RECORDED DATA Block Start

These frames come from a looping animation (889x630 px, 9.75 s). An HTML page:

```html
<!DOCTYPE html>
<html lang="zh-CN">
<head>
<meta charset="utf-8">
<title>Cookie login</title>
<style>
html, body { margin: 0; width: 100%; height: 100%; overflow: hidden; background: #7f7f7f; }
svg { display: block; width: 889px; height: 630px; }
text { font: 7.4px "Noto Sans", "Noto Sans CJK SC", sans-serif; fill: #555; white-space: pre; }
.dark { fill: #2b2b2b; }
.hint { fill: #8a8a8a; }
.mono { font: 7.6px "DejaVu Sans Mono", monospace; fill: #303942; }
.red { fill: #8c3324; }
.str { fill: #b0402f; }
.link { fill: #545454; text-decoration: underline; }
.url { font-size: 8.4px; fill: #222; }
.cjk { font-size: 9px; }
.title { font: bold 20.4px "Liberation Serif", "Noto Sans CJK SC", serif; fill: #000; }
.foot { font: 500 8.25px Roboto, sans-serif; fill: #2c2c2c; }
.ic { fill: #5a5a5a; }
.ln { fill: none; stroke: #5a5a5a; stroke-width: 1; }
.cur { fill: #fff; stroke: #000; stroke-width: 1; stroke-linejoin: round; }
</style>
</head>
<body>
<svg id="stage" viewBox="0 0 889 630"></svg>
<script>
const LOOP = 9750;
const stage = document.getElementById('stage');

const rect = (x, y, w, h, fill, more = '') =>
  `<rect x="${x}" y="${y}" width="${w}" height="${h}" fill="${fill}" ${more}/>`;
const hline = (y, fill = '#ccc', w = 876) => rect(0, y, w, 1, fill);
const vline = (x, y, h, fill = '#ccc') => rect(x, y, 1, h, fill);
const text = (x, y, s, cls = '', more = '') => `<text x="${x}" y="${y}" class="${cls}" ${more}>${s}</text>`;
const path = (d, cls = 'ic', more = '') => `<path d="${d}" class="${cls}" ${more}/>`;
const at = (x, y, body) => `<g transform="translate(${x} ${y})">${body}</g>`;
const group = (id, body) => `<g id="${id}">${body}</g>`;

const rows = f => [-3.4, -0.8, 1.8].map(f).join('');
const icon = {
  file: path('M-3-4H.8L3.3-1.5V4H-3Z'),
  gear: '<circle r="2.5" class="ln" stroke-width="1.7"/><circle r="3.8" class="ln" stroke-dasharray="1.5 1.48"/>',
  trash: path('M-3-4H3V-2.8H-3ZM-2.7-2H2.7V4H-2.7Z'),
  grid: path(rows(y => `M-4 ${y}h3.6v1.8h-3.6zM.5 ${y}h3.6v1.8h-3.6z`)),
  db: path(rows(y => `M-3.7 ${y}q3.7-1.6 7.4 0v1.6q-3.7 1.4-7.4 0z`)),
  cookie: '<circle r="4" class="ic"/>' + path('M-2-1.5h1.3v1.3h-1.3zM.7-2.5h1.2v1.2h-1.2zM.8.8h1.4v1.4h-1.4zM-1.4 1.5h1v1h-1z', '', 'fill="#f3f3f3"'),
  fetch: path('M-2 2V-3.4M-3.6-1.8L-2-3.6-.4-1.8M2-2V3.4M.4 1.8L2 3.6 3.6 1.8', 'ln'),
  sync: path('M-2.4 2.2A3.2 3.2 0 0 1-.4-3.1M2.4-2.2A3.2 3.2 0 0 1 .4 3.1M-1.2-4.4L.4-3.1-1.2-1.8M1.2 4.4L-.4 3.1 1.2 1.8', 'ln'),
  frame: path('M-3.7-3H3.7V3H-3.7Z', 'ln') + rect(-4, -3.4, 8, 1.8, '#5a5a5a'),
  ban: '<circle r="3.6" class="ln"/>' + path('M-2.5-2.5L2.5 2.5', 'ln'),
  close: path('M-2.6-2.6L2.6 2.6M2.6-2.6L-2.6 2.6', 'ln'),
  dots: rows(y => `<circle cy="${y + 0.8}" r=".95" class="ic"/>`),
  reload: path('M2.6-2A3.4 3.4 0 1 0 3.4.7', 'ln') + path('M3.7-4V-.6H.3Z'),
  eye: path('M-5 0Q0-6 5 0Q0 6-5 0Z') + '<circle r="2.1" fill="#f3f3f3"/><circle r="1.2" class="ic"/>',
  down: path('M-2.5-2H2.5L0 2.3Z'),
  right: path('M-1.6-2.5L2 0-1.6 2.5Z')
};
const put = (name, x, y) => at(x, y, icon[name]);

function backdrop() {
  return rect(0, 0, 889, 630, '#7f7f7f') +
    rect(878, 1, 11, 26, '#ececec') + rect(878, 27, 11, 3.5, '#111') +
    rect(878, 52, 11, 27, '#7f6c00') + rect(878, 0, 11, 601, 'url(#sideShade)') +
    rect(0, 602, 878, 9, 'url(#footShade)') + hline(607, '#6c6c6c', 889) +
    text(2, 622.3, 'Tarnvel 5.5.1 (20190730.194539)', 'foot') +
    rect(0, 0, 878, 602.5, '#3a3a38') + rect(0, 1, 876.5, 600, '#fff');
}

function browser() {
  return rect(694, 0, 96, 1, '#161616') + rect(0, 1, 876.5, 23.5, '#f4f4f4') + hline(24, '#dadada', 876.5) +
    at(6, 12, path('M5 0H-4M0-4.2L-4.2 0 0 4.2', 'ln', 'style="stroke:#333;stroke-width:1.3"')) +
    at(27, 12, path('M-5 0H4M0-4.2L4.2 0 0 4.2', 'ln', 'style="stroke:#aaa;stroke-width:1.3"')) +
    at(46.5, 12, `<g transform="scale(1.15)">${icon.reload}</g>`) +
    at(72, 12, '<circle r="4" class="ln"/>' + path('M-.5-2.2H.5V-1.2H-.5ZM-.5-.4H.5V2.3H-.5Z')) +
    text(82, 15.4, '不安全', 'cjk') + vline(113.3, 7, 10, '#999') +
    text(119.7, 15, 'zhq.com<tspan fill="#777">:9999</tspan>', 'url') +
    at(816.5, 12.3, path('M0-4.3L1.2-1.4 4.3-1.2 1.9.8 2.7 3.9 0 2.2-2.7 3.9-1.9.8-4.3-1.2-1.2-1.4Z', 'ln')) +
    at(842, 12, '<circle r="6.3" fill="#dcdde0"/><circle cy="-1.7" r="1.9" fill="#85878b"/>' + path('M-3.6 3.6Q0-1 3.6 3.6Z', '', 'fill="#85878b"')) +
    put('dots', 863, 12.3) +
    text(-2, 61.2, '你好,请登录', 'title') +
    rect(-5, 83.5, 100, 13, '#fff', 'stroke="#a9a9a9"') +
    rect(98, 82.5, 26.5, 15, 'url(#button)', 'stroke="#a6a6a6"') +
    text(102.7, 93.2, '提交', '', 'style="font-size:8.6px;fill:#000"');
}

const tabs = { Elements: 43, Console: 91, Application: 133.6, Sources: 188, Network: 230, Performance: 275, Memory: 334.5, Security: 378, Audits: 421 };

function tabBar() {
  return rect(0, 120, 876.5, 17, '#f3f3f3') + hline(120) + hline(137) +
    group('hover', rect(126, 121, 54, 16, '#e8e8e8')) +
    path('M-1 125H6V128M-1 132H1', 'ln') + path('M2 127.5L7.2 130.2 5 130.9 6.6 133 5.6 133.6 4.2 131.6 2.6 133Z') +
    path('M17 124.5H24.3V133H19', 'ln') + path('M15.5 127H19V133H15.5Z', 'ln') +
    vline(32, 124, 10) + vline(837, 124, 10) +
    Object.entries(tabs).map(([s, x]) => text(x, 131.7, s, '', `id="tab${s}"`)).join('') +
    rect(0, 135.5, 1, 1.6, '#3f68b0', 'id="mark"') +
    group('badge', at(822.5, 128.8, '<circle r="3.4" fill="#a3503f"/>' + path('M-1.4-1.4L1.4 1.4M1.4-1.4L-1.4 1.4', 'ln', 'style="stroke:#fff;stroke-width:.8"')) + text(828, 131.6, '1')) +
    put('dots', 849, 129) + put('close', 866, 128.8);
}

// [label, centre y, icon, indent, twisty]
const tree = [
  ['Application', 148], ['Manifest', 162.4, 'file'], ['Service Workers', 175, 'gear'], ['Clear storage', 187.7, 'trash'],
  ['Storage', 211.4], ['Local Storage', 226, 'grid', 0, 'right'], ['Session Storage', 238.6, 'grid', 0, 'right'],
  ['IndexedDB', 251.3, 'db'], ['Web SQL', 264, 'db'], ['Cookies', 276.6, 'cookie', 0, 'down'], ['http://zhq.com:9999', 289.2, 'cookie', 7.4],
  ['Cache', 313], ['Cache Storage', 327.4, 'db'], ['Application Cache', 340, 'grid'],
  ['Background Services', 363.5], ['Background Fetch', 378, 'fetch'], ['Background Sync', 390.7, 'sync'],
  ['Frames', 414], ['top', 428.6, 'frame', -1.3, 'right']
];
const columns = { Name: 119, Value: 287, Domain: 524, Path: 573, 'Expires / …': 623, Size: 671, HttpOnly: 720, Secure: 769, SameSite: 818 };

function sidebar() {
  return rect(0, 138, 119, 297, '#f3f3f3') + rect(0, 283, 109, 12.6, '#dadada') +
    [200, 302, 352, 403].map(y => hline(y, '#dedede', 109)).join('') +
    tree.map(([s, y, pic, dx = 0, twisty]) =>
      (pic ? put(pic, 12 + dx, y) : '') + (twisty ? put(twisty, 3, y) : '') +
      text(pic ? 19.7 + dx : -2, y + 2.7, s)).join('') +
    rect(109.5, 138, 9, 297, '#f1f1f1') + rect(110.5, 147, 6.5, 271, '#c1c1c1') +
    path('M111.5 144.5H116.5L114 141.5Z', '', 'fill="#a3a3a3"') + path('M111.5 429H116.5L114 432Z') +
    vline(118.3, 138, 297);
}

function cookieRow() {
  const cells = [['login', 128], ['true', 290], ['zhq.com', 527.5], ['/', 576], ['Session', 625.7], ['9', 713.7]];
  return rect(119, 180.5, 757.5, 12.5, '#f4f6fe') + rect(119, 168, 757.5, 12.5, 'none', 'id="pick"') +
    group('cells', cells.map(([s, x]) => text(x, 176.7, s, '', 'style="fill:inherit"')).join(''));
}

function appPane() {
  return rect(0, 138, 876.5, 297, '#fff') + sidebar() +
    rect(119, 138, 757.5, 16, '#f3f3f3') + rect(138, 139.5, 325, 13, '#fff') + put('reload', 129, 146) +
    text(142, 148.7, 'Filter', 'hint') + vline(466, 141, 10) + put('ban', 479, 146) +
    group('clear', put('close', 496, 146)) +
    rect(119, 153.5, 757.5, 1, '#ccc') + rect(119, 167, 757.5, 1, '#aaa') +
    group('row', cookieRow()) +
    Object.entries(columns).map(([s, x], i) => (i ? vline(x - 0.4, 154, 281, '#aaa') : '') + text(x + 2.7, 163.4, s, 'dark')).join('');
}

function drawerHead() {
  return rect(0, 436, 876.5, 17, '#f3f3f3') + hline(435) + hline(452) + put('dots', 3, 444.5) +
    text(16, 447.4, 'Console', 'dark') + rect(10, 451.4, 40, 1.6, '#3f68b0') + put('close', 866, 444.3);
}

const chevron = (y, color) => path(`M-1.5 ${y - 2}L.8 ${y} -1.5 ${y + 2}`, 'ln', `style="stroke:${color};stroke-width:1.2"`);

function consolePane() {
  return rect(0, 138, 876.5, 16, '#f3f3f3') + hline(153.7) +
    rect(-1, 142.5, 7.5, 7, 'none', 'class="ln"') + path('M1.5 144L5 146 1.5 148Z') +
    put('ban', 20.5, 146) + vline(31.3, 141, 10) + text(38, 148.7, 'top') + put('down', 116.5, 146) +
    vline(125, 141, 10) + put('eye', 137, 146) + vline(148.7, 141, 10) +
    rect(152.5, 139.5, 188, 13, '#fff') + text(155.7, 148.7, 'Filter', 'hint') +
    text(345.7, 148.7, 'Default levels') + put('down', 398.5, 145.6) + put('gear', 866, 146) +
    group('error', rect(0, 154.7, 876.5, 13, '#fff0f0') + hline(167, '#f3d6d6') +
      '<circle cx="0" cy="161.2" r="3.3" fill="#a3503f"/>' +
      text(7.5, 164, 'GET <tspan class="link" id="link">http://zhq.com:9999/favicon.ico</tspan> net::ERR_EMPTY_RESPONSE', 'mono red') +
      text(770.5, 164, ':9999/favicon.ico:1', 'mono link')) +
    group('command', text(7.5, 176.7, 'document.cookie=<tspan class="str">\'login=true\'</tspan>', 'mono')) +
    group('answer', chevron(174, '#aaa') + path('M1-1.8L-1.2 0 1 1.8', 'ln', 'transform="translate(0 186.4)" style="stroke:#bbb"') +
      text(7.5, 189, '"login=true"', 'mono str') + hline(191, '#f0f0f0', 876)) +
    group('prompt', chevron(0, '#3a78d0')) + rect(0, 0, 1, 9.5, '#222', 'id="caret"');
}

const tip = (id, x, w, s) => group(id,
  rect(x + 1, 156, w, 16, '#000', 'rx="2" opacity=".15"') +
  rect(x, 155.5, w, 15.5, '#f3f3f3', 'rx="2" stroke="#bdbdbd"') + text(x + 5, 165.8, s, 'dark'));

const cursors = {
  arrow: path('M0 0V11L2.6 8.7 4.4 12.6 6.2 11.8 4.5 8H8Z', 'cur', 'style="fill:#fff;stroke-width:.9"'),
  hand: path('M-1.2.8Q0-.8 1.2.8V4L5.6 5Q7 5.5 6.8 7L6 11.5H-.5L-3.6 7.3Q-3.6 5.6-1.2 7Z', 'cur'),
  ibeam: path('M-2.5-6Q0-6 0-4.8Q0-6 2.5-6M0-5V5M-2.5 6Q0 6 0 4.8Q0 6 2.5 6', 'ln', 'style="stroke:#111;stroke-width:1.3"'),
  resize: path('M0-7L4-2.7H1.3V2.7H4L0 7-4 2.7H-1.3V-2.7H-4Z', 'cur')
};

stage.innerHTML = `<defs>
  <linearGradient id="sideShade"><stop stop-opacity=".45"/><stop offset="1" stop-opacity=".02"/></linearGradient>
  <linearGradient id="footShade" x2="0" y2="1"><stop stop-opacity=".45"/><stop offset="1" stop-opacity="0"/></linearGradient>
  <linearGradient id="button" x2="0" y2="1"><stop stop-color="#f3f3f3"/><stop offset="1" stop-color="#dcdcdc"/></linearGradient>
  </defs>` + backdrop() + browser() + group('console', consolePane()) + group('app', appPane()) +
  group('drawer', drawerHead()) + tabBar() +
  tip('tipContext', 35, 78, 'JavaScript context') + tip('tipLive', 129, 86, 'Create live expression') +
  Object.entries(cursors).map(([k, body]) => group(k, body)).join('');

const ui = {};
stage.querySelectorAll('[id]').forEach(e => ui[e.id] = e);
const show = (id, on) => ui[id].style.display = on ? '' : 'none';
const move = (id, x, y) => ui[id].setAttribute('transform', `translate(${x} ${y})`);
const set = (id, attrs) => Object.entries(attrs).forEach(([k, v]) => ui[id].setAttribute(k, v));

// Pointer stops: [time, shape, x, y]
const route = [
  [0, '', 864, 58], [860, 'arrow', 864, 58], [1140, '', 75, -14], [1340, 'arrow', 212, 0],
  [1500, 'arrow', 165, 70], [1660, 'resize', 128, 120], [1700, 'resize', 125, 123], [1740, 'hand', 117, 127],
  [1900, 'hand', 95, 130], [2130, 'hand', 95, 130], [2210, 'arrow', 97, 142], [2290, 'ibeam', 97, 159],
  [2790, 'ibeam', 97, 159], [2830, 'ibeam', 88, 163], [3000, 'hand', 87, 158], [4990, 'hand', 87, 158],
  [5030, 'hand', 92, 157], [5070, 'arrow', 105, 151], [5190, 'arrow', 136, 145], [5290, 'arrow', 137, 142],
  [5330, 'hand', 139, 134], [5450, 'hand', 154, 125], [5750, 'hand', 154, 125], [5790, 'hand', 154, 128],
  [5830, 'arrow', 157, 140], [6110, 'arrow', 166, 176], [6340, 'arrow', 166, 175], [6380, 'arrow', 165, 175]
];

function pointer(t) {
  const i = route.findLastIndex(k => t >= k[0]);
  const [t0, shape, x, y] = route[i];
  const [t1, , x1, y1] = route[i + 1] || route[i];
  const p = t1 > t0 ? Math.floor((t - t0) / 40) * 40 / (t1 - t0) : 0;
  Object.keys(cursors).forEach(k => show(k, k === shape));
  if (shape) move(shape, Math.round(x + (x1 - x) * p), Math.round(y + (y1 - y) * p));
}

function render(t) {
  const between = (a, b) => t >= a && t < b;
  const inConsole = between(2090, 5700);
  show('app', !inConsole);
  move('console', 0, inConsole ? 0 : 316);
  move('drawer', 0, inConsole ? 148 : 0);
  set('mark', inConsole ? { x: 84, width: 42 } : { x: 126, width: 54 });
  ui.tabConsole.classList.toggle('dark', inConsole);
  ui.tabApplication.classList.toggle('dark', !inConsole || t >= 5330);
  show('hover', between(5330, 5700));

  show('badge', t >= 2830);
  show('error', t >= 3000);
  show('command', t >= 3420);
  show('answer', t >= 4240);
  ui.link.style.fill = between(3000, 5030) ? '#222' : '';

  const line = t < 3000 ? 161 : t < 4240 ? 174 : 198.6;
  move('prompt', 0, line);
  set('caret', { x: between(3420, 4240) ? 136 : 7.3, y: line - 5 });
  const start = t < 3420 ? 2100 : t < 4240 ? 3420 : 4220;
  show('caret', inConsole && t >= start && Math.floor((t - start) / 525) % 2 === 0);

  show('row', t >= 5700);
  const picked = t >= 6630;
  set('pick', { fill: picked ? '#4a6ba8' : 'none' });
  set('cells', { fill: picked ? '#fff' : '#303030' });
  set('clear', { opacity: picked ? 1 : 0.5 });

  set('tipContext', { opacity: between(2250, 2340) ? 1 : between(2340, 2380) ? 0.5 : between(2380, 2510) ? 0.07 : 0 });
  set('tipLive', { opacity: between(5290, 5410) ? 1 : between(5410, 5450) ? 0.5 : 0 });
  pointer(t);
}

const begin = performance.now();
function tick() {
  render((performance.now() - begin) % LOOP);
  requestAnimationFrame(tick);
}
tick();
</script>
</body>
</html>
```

RECORDED DATA Block End

### WORK TO BE COMPLETED
Looking at the data above, state how many of its lines contain the word "error", and give nothing but that number.

### REPLY TO THE EXERCISE
2